(Removes extraneous word "later" from 5th paragraph)
* Berlin, Rome say Islamic State poses international threat
* Will join other EU states in sending arms to Iraq's Kurds
* Move shows Berlin's more muscular security policy
By Sabine Siebold and Roberto Landucci
BERLIN/ROME Aug 20 Germany and Italy joined
Britain and France on Wednesday in saying they would arm Iraqi
Kurdish security forces fighting Islamic State militants in
northern Iraq, in close coordination with the Baghdad central
Islamic State, which posted a video on Tuesday purporting to
show the beheading of an captive American journalist
, poses a threat to the world and Europe cannot
simply stand by, Germany's defence and foreign ministers said.
Besides humanitarian aid and military equipment such as body
armour and helmets, "we can also imagine providing further
equipment, including weapons," Foreign Minister Frank-Walter
"In close agreement with our European and international
partners we will do this in such a way that it boosts the
peshmerga's [semi-autonomous Kurdish security forces] ability to
defend themselves," Steinmeier said. "We see the risks attached
to this, and we will therefore show a sense of proportion in the
nature of what and how much we deliver."
Sending arms into conflict zones is a major departure for
Germany, which has often shied away from direct involvement in
military conflicts since World War Two due to its Nazi past.
Berlin opposed the U.S.-led 2003 Iraq war although it took part
in the international military mission in Afghanistan.
Germany - the world's third largest arms exporter after the
United States and Russia - had previously promised to cut back
on arms deliveries to non-allied states particularly to the
Gulf.

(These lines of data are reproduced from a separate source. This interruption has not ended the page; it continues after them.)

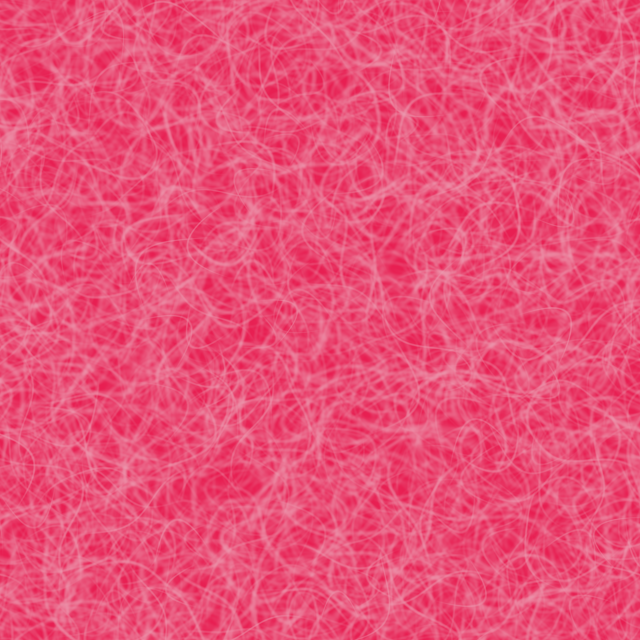
Reproduce this texture procedurally as a Shadertoy shader.

```glsl
// Tangled pink fibres: rotated grids of curved strands are stacked from a dense,
// faint underlayer up to long bright threads. Each strand is a bent, wavy curve
// with tapered ends, and its veil lets a little less of the deep base through.

const int LAYERS = 14;
const int STRANDS_PER_CELL = 3;
const float TURN = 6.2831853;
const vec3 DEEP_PINK = vec3(0.908, 0.12, 0.32);
const vec3 PALE_PINK = vec3(0.925, 0.62, 0.70);

// Four random values in 0..1 from a cell and a strand index
vec4 hash4(vec3 seed) {
    vec4 p = fract(seed.xyzx * vec4(0.1031, 0.1030, 0.0973, 0.1099));
    p += dot(p, p.wzxy + 33.33);
    return fract((p.xxyz + p.yzzw) * p.zywx);
}

vec2 rotate(vec2 p, float angle) {
    float c = cos(angle), s = sin(angle);
    return vec2(c * p.x - s * p.y, s * p.x + c * p.y);
}

// Soft mask of one strand around the origin, never reaching beyond radius 1
float strand(vec2 p, float curl, float phase, float width) {
    float hook = curl * curl * curl;
    float bend = 5.0 * hook;
    float wave = 4.0 * p.x + phase;
    float curve = bend * p.x * p.x + 0.12 * (sin(wave) - sin(phase));
    float slope = 2.0 * bend * p.x + 0.48 * cos(wave);

    // Partial slope correction keeps the turns thick and the arms thin
    float dist = abs(p.y - curve) / sqrt(1.0 + 0.3 * slope * slope);
    float reach = mix(1.0, 0.55, abs(hook));
    float taper = 1.0 - smoothstep(0.3 * reach, reach, length(p));
    return taper * (1.0 - smoothstep(0.0, width, dist));
}

// Share of light passing through one layer of scattered strands
float layerClearness(vec2 p, float width, float opacity, float seed) {
    vec2 home = floor(p);
    float clearness = 1.0;
    for (int y = -1; y <= 1; y++)
    for (int x = -1; x <= 1; x++)
    for (int n = 0; n < STRANDS_PER_CELL; n++) {
        vec2 cell = home + vec2(x, y);
        vec3 id = vec3(cell, seed + 5.7 * float(n));
        vec4 place = hash4(id);
        vec2 offset = p - cell - place.xy;
        if (dot(offset, offset) > 1.0) continue;

        vec4 look = hash4(id + 71.3);
        float curl = 2.0 * place.w - 1.0;
        float thickness = width * mix(0.5, 1.4, look.x);
        float veil = opacity * mix(0.4, 1.6, look.y);
        vec2 local = rotate(offset, TURN * place.z);
        clearness *= 1.0 - veil * strand(local, curl, TURN * look.z, thickness);
    }
    return clearness;
}

void mainImage(out vec4 fragColor, in vec2 fragCoord) {
    vec2 uv = fragCoord / iResolution.y;
    float clearness = 1.0;

    // Stack the layers from short faint fuzz to long bright threads
    for (int i = 0; i < LAYERS; i++) {
        float index = float(i);
        float height = index / float(LAYERS - 1);
        float cellSize = mix(0.07, 0.13, height);
        float width = mix(0.007, 0.005, height) / cellSize;
        float opacity = mix(0.11, 0.30, height);
        vec2 p = rotate(uv, 2.4 * index) / cellSize + 37.0 + 3.7 * index;
        clearness *= layerClearness(p, width, opacity, 19.1 * index + 3.0);
    }

    fragColor = vec4(mix(PALE_PINK, DEEP_PINK, clearness), 1.0);
}
```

Deliveries to direct conflict zones was always ruled out.
Asked why Germany would make an exception for northern Iraq,
German government spokesman Steffen Seibert said: "ISIS' advance
and what these terrorists are doing.. has a unique quality. We
cannot be indifferent in Europe and Germany - it also affects
our security interests... all the dangers arising from there and
the huge scale of human suffering informed this decision."
Steinmeier, who visited Iraq last Saturday, had made clear
he believes Germany has a moral obligation to provide military
support against Islamic State. According to a poll by Forsa
published on Wednesday however, 63 percent of Germans are
against supplying weapons to the Kurds.
Italian Prime Minister Matteo Renzi paid a one-day visit to
Iraq on Wednesday and his government said it was ready to
consider requests for supplies of personal weapons and
ammunition for self-defence.
Defence Minister Roberta Pinotti said Italy had earmarked
light automatic weapons and ammunition used by the Italian armed
forces, as well as arms made in the former Soviet Union and
seized at sea during the 1990s Balkan wars, to be sent to Iraq.
German Defence Minister Ursula von der Leyen said Berlin
would examine over the next week what equipment was available to
send and what the Kurdish security forces needed.
Germany does not have Soviet-manufactured weapons, but would
look into training Kurdish security forces in further equipment,
a defence ministry spokesman said.
Pinotti said Italy was prepared to join other countries in
providing transport for weapons supplies and said technical
preparations were already under way. The plan could be put into
action within days providing it had the support of the Italian
parliament and received approval from the Iraqi government and
clearance to fly over third countries, she said.
Efforts had to be coordinated to avoid duplication, she
added, and there had to be adequate oversight to ensure the
weapons went to official government forces and were only used
At the start of 2014 Steinmeier, German President Joachim
Gauck and von der Leyen all said Germany had to engage more
actively in international security, and that its size meant
Germany could not simply watch from the sidelines.
(Writing by Alexandra Hudson; Editing by Madeline Chambers and